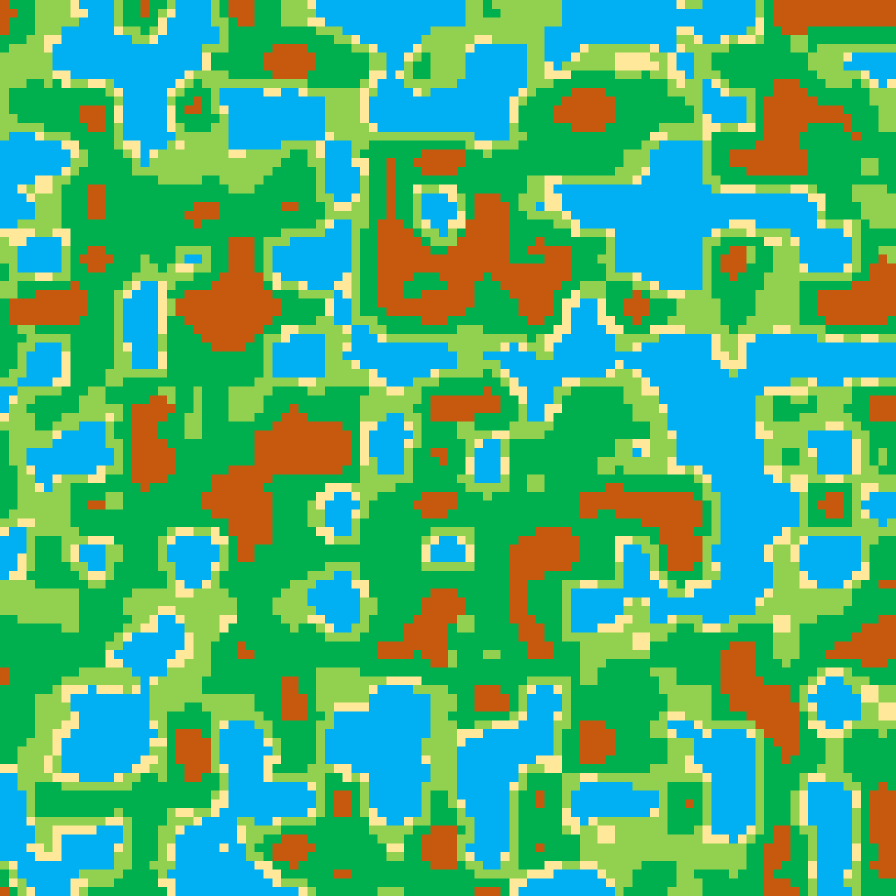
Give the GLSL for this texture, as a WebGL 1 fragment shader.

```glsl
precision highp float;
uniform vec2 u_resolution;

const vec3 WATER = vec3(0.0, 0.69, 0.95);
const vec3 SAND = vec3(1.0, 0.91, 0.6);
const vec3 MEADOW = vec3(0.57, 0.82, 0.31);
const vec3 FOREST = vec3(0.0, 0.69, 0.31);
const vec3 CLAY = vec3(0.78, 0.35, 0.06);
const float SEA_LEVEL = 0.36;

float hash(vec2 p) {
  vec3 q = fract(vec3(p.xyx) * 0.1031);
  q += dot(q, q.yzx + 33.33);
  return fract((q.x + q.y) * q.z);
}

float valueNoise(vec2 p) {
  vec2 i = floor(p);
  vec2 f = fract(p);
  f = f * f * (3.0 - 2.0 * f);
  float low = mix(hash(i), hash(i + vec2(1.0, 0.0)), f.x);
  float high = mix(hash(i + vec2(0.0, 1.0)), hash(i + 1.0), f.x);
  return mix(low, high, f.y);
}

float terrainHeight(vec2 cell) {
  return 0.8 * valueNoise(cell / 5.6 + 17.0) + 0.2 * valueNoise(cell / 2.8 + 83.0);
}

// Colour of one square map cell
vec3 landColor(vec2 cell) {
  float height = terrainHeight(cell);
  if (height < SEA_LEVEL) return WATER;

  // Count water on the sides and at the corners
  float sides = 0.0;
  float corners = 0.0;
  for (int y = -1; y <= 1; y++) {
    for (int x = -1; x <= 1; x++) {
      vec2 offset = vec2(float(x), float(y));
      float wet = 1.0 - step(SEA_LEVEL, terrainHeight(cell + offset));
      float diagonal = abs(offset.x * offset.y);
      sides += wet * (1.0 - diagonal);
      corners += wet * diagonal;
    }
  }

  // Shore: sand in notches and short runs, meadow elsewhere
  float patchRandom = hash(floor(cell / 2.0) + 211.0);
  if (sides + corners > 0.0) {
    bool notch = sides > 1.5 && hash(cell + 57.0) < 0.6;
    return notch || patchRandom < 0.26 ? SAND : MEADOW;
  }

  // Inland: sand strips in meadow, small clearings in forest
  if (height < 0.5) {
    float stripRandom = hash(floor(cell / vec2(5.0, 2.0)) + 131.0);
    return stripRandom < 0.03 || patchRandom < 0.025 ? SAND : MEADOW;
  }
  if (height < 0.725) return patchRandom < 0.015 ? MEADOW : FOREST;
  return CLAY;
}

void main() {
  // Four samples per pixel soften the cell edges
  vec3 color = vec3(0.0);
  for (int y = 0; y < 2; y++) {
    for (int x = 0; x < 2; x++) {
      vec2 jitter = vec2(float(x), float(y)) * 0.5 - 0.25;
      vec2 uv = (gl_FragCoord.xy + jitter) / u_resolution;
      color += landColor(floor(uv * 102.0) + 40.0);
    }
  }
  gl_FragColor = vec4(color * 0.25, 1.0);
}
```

———

→ **What you are asked to do**:
Drop the images; return the entries above exactly as they appear.

→ **Output below**:
Give the GLSL for this texture, as a WebGL 1 fragment shader.

```glsl
precision highp float;
uniform vec2 u_resolution;

const vec3 WATER = vec3(0.0, 0.69, 0.95);
const vec3 SAND = vec3(1.0, 0.91, 0.6);
const vec3 MEADOW = vec3(0.57, 0.82, 0.31);
const vec3 FOREST = vec3(0.0, 0.69, 0.31);
const vec3 CLAY = vec3(0.78, 0.35, 0.06);
const float SEA_LEVEL = 0.36;

float hash(vec2 p) {
  vec3 q = fract(vec3(p.xyx) * 0.1031);
  q += dot(q, q.yzx + 33.33);
  return fract((q.x + q.y) * q.z);
}

float valueNoise(vec2 p) {
  vec2 i = floor(p);
  vec2 f = fract(p);
  f = f * f * (3.0 - 2.0 * f);
  float low = mix(hash(i), hash(i + vec2(1.0, 0.0)), f.x);
  float high = mix(hash(i + vec2(0.0, 1.0)), hash(i + 1.0), f.x);
  return mix(low, high, f.y);
}

float terrainHeight(vec2 cell) {
  return 0.8 * valueNoise(cell / 5.6 + 17.0) + 0.2 * valueNoise(cell / 2.8 + 83.0);
}

// Colour of one square map cell
vec3 landColor(vec2 cell) {
  float height = terrainHeight(cell);
  if (height < SEA_LEVEL) return WATER;

  // Count water on the sides and at the corners
  float sides = 0.0;
  float corners = 0.0;
  for (int y = -1; y <= 1; y++) {
    for (int x = -1; x <= 1; x++) {
      vec2 offset = vec2(float(x), float(y));
      float wet = 1.0 - step(SEA_LEVEL, terrainHeight(cell + offset));
      float diagonal = abs(offset.x * offset.y);
      sides += wet * (1.0 - diagonal);
      corners += wet * diagonal;
    }
  }

  // Shore: sand in notches and short runs, meadow elsewhere
  float patchRandom = hash(floor(cell / 2.0) + 211.0);
  if (sides + corners > 0.0) {
    bool notch = sides > 1.5 && hash(cell + 57.0) < 0.6;
    return notch || patchRandom < 0.26 ? SAND : MEADOW;
  }

  // Inland: sand strips in meadow, small clearings in forest
  if (height < 0.5) {
    float stripRandom = hash(floor(cell / vec2(5.0, 2.0)) + 131.0);
    return stripRandom < 0.03 || patchRandom < 0.025 ? SAND : MEADOW;
  }
  if (height < 0.725) return patchRandom < 0.015 ? MEADOW : FOREST;
  return CLAY;
}

void main() {
  // Four samples per pixel soften the cell edges
  vec3 color = vec3(0.0);
  for (int y = 0; y < 2; y++) {
    for (int x = 0; x < 2; x++) {
      vec2 jitter = vec2(float(x), float(y)) * 0.5 - 0.25;
      vec2 uv = (gl_FragCoord.xy + jitter) / u_resolution;
      color += landColor(floor(uv * 102.0) + 40.0);
    }
  }
  gl_FragColor = vec4(color * 0.25, 1.0);
}
```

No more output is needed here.